A three part swindle. They tell people they have high blood pressure. The impressionable or hypochondriacal, which seem to be growing in number, do for medication immediately. Those who don't will find there blood pressure not lowing no matter what they do, because older numbers were healthy. Their blood pressures might rise with a healthy lifestyle to the valid older numbers. As a result, though, many will now ask their "doctors" to prescribe them blood pressure medications. The bought-and-paid-for "doctors" will readily cooperate. The people take the medicines. Because they don't need them, the medications will make them sick. They won't make the connection and, instead, go to their "doctor" for more medications to handle the new sickness.
julianpenrod
1 / 5 (2) Nov 14, 2017
Indeed, all sickness comes from God and is related to personal faults.
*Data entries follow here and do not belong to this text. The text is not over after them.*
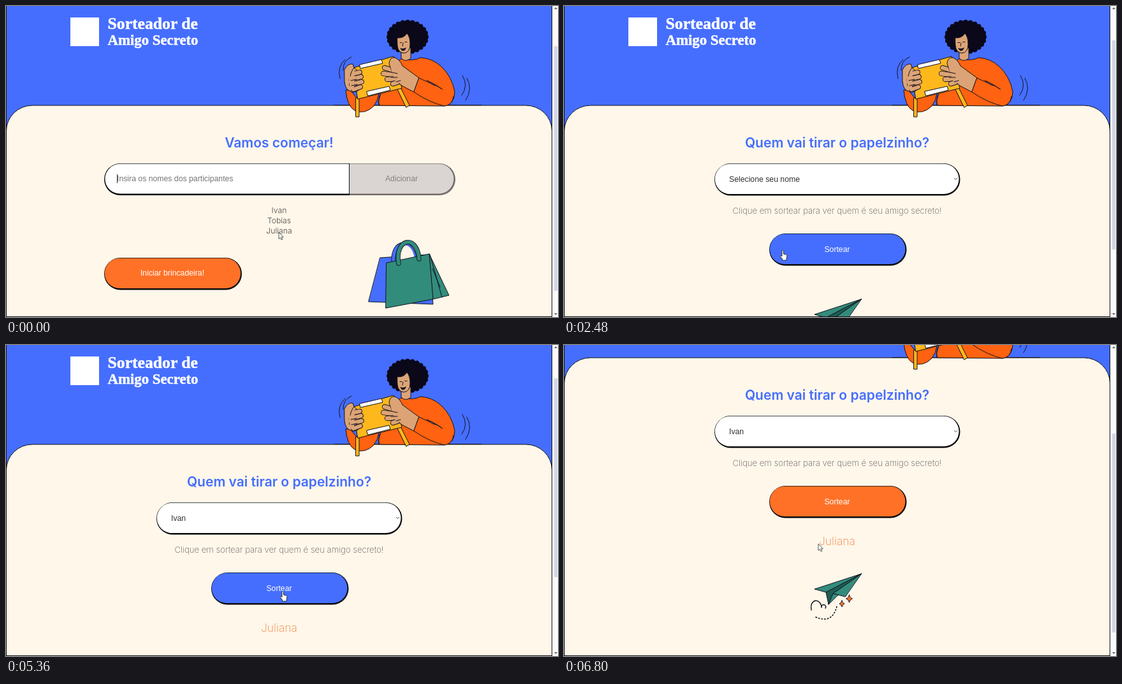
Write an HTML page that moves like this. It is 866 px wide and 488 px high and loops after 6880 ms.

```html
<!DOCTYPE html>
<html lang="pt-BR">
<head>
<meta charset="utf-8">
<title>Sorteador de Amigo Secreto</title>
<style>
  html, body { margin: 0; width: 100%; height: 100%; overflow: hidden; background: #456eff; }
  svg { display: block; width: 866px; height: 488px; }
  text { font: 12.25px "Liberation Sans", Arial, sans-serif; }
  .mid { text-anchor: middle; }
  .logo { font: bold 25.7px "Liberation Serif", serif; fill: #fff; stroke: #fff; stroke-width: .5; }
  .logo.small { font-size: 22.8px; }
  .title { font: 600 21px Inter, sans-serif; fill: #456eff; }
  .name { font: 300 12.2px Inter, sans-serif; fill: #4c4644; }
  .hint { font: 200 13.2px Inter, sans-serif; fill: #5d5654; }
  .result { font: 200 17.5px Inter, sans-serif; fill: #f0803f; }
  .ink { stroke: #14121c; stroke-width: 1; stroke-linejoin: round; stroke-linecap: round; }
  .line { fill: none; }
</style>
</head>
<body>
<svg viewBox="0 0 866 488" id="stage"></svg>
<script>
const LOOP = 6880, STEP = 80;
const BLUE = '#456eff', ORANGE = '#ff7127', CREAM = '#fef7ea';
const SHIRT = '#ff6210', SKIN = '#dca476', GOLD = '#ffb81c', GREEN = '#328c7c';
const PLAYERS = ['Ivan', 'Tobias', 'Juliana'];

const shape = (d, fill) => `<path class="ink" d="${d}" fill="${fill}"/>`;
const line = (d, extra = '') => `<path class="ink line" d="${d}" ${extra}/>`;
const label = (x, y, cls, txt, extra = '') => `<text x="${x}" y="${y}" class="${cls}" ${extra}>${txt}</text>`;

// Thick rounded stroke with a dark outline
const limb = (d, w, color, cap = 'round') => [[w + 1.8, '#14121c'], [w, color]].map(([sw, c]) =>
  `<path d="${d}" fill="none" stroke="${c}" stroke-width="${sw}" stroke-linecap="${cap}"/>`).join('');

// Rounded box with a heavier right and bottom edge
const pill = (x, y, w, h, fill, id = '') => `
  <rect x="${x}" y="${y}" width="${w}" height="${h}" rx="${h / 2}" fill="#0b0a0c"/>
  <rect ${id && `id="${id}"`} x="${x + .8}" y="${y + .8}" width="${w - 2.8}" height="${h - 3.2}" rx="${(h - 3.2) / 2}" fill="${fill}"/>`;

function hair() {
  let out = '<ellipse cx="630" cy="48.5" rx="30.5" ry="24.5"/>';
  for (let i = 0; i < 24; i++) {
    const a = i * Math.PI / 12;
    out += `<circle cx="${630 + 29 * Math.cos(a)}" cy="${48.5 + 23 * Math.sin(a)}" r="4"/>`;
  }
  return `<g fill="#0a0819">${out}</g>`;
}

const woman = `
  ${line('M515 155.5H746')}
  ${hair()}
  ${shape('M620 83Q640 87 650 81Q669 82 683 95Q699 110 704 134Q704 154 688 157L586 156L584 150L600 100Z', SHIRT)}
  ${shape('M620 68V82Q627 89 635 82V66Z', SKIN)}
  ${shape('M614 50Q624 51 629 43Q634 48 634 60Q634 73 624 74Q615 73 614 62Z', SKIN)}
  ${line('M618 57.5h3M626 56.5h3M623 58l-1 5', 'stroke-width=".8"')}
  <path d="M618 66Q624 68 628 65Q626 72 621 70Z" fill="#14121c"/>
  ${shape('M533 132Q535 157 547 164Q563 171 577 157Q584 148 585 137L550 144L541 133Z', SHIRT)}
  ${shape('M549 144H554V174H549Z', GOLD)}
  ${shape('M614 130L619 128L633 156L628 159Z', GOLD)}
  ${shape('M545 97L608 79L621 129L552 146Z', GOLD)}
  ${shape('M555 92L589 84L591 90L556 98Z', '#fff')}
  ${shape('M566 134L601 126L603 132L568 141Z', '#fff')}
  ${shape('M531 100Q536 90 544 91L546 97L551 101L557 128Q550 138 541 134Q532 132 531 118Z', SKIN)}
  ${['M541 107L555 104', 'M541 115L557 111', 'M542 123L558 119', 'M545 131L556 127'].map(d => limb(d, 6, SKIN)).join('')}
  <path d="M533 101Q538 113 540 132L546 130L547 103L541 94Z" fill="${SKIN}"/>
  ${line('M540 110Q542 101 546 97M541 117l9-2M542 125l9-2')}
  ${['M594 97L614 103', 'M592 106L614 109', 'M598 115L617 114', 'M607 122L620 118'].map(d => limb(d, 6.5, SKIN)).join('')}
  ${shape('M601 90Q602 80 610 81Q618 84 622 94L648 113L640 135L621 125L610 115Z', SKIN)}
  <path d="M603 94L612 88L622 99L627 124L611 119L606 107Z" fill="${SKIN}"/>
  ${line('M605 104l9 2M604 112l10 0M612 119l7-2')}
  ${shape('M648 113Q665 121 677 126L702 141Q701 155 688 157Q665 152 640 135Z', SHIRT)}
  <path d="M661 117L673 125L668 123Z" fill="${BLUE}" stroke="#14121c" stroke-width=".6"/>
  <path d="M685 130L701 127L703 139L697 149L684 151Z" fill="${SHIRT}"/>
  ${line('M660 117Q675 123 683 130')}
  ${line('M586 140Q584 148 585 156')}
  ${line('M532 84Q519 95 524 114M542 80Q528 86 529 101M716 109Q726 125 715 140M723 113Q733 130 721 148')}`;

const bags = `
  ${shape('M587 395L664 390L670 468L569 464Z', BLUE)}
  ${limb('M608 403C605 364 640 366 642 400', 5, BLUE, 'butt')}
  <path d="M612 403C610 366 639 368 641 398Z" fill="${CREAM}"/>
  ${shape('M664 389L695 454L670 460Z', GREEN)}
  ${shape('M597 403L664 389L670 460L596 474Z', GREEN)}
  ${line('M665 390L684 457M669 412L681 441')}
  ${limb('M616 404C609 365 645 357 648 397', 5.5, GREEN)}`;

const star = (x, y, r) => shape(`M${x} ${y - r}q1 ${r - 1} ${r - 1} ${r}q${2 - r} 1 ${1 - r} ${r}q-1 ${1 - r} ${1 - r} ${-r}q${r - 2} -1 ${r - 1} ${-r}Z`, ORANGE);
const plane = `
  <g stroke-width="1.5">
    ${shape('M466.5 495L393 519L411 524Z', GREEN)}
    ${shape('M466.5 495L411 524L415 543L424 525Z', '#1d5d54')}
    ${shape('M466.5 495L422 526L441 531Z', GREEN)}
    ${shape('M415 543L422 526L430 528Z', GREEN)}
  </g>
  ${line('M388 552C385 532 404 534 404 548Q404 542 409 544Q412 546 410 549', 'style="stroke-width:1.4"')}
  ${line('M395 563Q421 574 428 546', 'stroke-dasharray="1.5 3.2" style="stroke-width:1.6"')}
  ${star(447.5, 534, 6)}${star(436, 542, 5)}`;

const header = `
  <rect x="101" y="18" width="45" height="45" fill="#fff"/>
  ${label(159.5, 36, 'logo', 'Sorteador de')}
  ${label(159.5, 61, 'logo small', 'Amigo Secreto')}
  <path d="M.5 800V196A41 40 0 0 1 41.5 156H815.5A41 40 0 0 1 856.5 196V800Z" fill="${CREAM}" stroke="#111"/>
  ${woman}`;

const entryPage = `
  ${label(428.5, 221.5, 'title mid', 'Vamos começar!')}
  <path d="M538 247H179a25 25 0 0 0 0 50H538Z" fill="#0b0a0c"/>
  <path d="M538 247.8H179a23.6 23.4 0 0 0 0 46.8H538Z" fill="#fff"/>
  <path d="M539 247H680a25 25 0 0 1 0 50H539Z" fill="#756b6a"/>
  <path d="M539 247.8H679a23.4 23.4 0 0 1 0 46.8H539Z" fill="#dad5d2"/>
  <path d="M538.5 247V297" stroke="#111"/>
  ${label(174, 275, '', 'Insira os nomes dos participantes', 'fill="#757575"')}
  <path id="caret" d="M174.5 264V278" stroke="#333"/>
  ${label(620.5, 275, 'mid', 'Adicionar', 'fill="#858080"')}
  ${PLAYERS.map((p, i) => label(428.5, 325 + 16 * i, 'name mid', p)).join('')}
  ${pill(154, 395, 216, 50.5, ORANGE, 'startBtn')}
  ${label(261, 423, 'mid', 'Iniciar brincadeira!', 'fill="#fff"')}
  ${bags}`;

const drawPage = `
  ${label(428.5, 221.5, 'title mid', 'Quem vai tirar o papelzinho?')}
  ${pill(236, 247, 385.5, 50.5, '#fff')}
  <rect id="focus" x="608.5" y="247.5" width="12.5" height="48.5" fill="#b4d2ee" fill-opacity=".75" stroke="#8fc3f3"/>
  <path d="M612 270l2.5 2.5l2.5-2.5" fill="none" stroke="#555"/>
  <text id="choice" x="259" y="275.5" fill="#333"></text>
  ${label(428.5, 326, 'hint mid', 'Clique em sortear para ver quem é seu amigo secreto!')}
  ${pill(322, 357, 215.5, 50.5, ORANGE, 'drawBtn')}
  ${label(428.5, 386, 'mid', 'Sortear', 'fill="#fff"')}
  ${label(428.5, 450, 'result mid', PLAYERS[2], 'id="result"')}
  <g id="plane">${plane}</g>`;

document.getElementById('stage').innerHTML = `
  <rect width="866" height="488" fill="${BLUE}"/>
  <g id="page">${header}<g id="entry">${entryPage}</g><g id="draw">${drawPage}</g></g>
  <path d="M.5 0V488M856.5 0V488" stroke="#111"/>
  <rect x="857" width="9" height="488" fill="#fbfbfb"/>
  <rect id="thumb" x="860" width="5" rx="1" fill="#d2d6e6"/>
  <path d="M860 5l2.5-3l2.5 3ZM860 482l2.5 3l2.5-3Z" fill="#666"/>
  <path d="M0 487.5H857" stroke="#111"/>
  <path id="arrow" d="M0 0V10.5L2.4 8.4L4.1 12L5.8 11.2L4.2 7.7H7.2Z" fill="#fff" stroke="#444" stroke-width=".9"/>
  <path id="hand" d="M-1 1Q.2-.8 1.4 1V6L5.5 7Q7 7.4 7 9L6 13.5V16H-.5V14L-4 9.5Q-3.5 7.6-1 9.5Z" fill="#fff" stroke="#222" stroke-width=".9"/>`;

const el = id => document.getElementById(id);
const show = (id, on) => { el(id).style.display = on ? '' : 'none'; };

// Rows of [ms, values...]
const CURSOR = [
  [0, 428, 355], [320, 430, 350], [800, 447, 327], [960, 440, 338], [1360, 327, 407.5], [1920, 327, 407.5],
  [2240, 338, 388], [2480, 343, 383], [2880, 360, 376], [3280, 535, 288], [3440, 560, 276], [3760, 560, 276],
  [4160, 452, 317], [4480, 452, 317], [5040, 434, 386], [6240, 434, 386], [6640, 399, 312], [6880, 399, 312]
];
const SCROLL = [[0, 0], [6000, 0], [6080, 9], [6160, 42], [6240, 85], [6320, 115], [6400, 131], [6480, 136], [6880, 136]];

function at(rows, t) {
  const i = Math.max(1, rows.findIndex(r => r[0] > t));
  const a = rows[i - 1], b = rows[i], k = (t - a[0]) / (b[0] - a[0]);
  return a.slice(1).map((v, j) => v + (b[j + 1] - v) * k);
}

const inside = (x, y, l, t, r, b) => x >= l && x <= r && y >= t && y <= b;

function render(t) {
  const [x, y] = at(CURSOR, t);
  const [scroll] = at(SCROLL, t);
  const entry = t < 1680, drawn = t >= 5360;
  const hot = entry ? inside(x, y, 154, 395, 370, 445) : inside(x, y + scroll, 322, 357, 537, 407);

  el('page').setAttribute('transform', `translate(0 ${-Math.round(scroll)})`);
  show('entry', entry);
  show('draw', !entry);
  show('caret', t < 1120);
  show('focus', t >= 3520 && t < 4400);
  show('result', drawn);
  el('choice').textContent = t < 4400 ? 'Selecione seu nome' : PLAYERS[0];
  el('plane').setAttribute('transform', `translate(0 ${drawn ? 0 : -35})`);
  el(entry ? 'startBtn' : 'drawBtn').setAttribute('fill', hot ? BLUE : ORANGE);

  const [top, size] = entry ? [63, 384] : drawn ? [52.3 + scroll * .638, 312] : [54, 328];
  el('thumb').setAttribute('y', top);
  el('thumb').setAttribute('height', size);

  show('arrow', !hot);
  show('hand', hot);
  el(hot ? 'hand' : 'arrow').setAttribute('transform', `translate(${x} ${y})`);
}

const start = performance.now();
function tick() {
  const t = (performance.now() - start) % LOOP;
  render(Math.floor(t / STEP) * STEP);
  requestAnimationFrame(tick);
}
tick();
</script>
</body>
</html>
```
Depraved indifference produces cancer; deceit cause heart attacks; back stabbing produces Alzheimers'; pettiness leads to diabetes. And losing faith in God causes sinus conditions. Since all sin comes from not having faith in God, that's why most ailments begin with "cold and fly like symptoms". Even death is not inevitable. If you are doing what God wants done, He will not remove you. Face it, if the craven, self seeking rich and powerful felt death was inevitable, they would be catatonic. They arrange with God that their beleaguering of man will provide obstacles to overcome that so many wouldn't try to conquer on their own. Too, beleaguering others can provide penance for many sins they commit.
johnp
5 / 5 (2) Nov 14, 2017
God save us from those who spout off about their god. Especially as I know far more believers than non-believers guilty of those sins you list. Assuming for sake of argument that the Abrahamic god exists, can you find a more horrible creature according to even their own so called holy books. Even though it was meant half humourously, Richard Dawkins' description of god in The God Delusion is pretty accurate.
rosemaryp1793
not rated yet Nov 19, 2017
This has got to be absolute rubbish. If that is the case I have had high blood pressure since the earliest it was take at 18 ..at that time. It was 140/90. It has been close to that all my life and I am 72 now.. so where does all that come from .. I would assume it is just a reason to give out more drugs..

Please sign in to add a comment. Registration is free, and takes less than a minute. Read more

Click here to reset your password.
Sign in to get notified via email when new comments are made.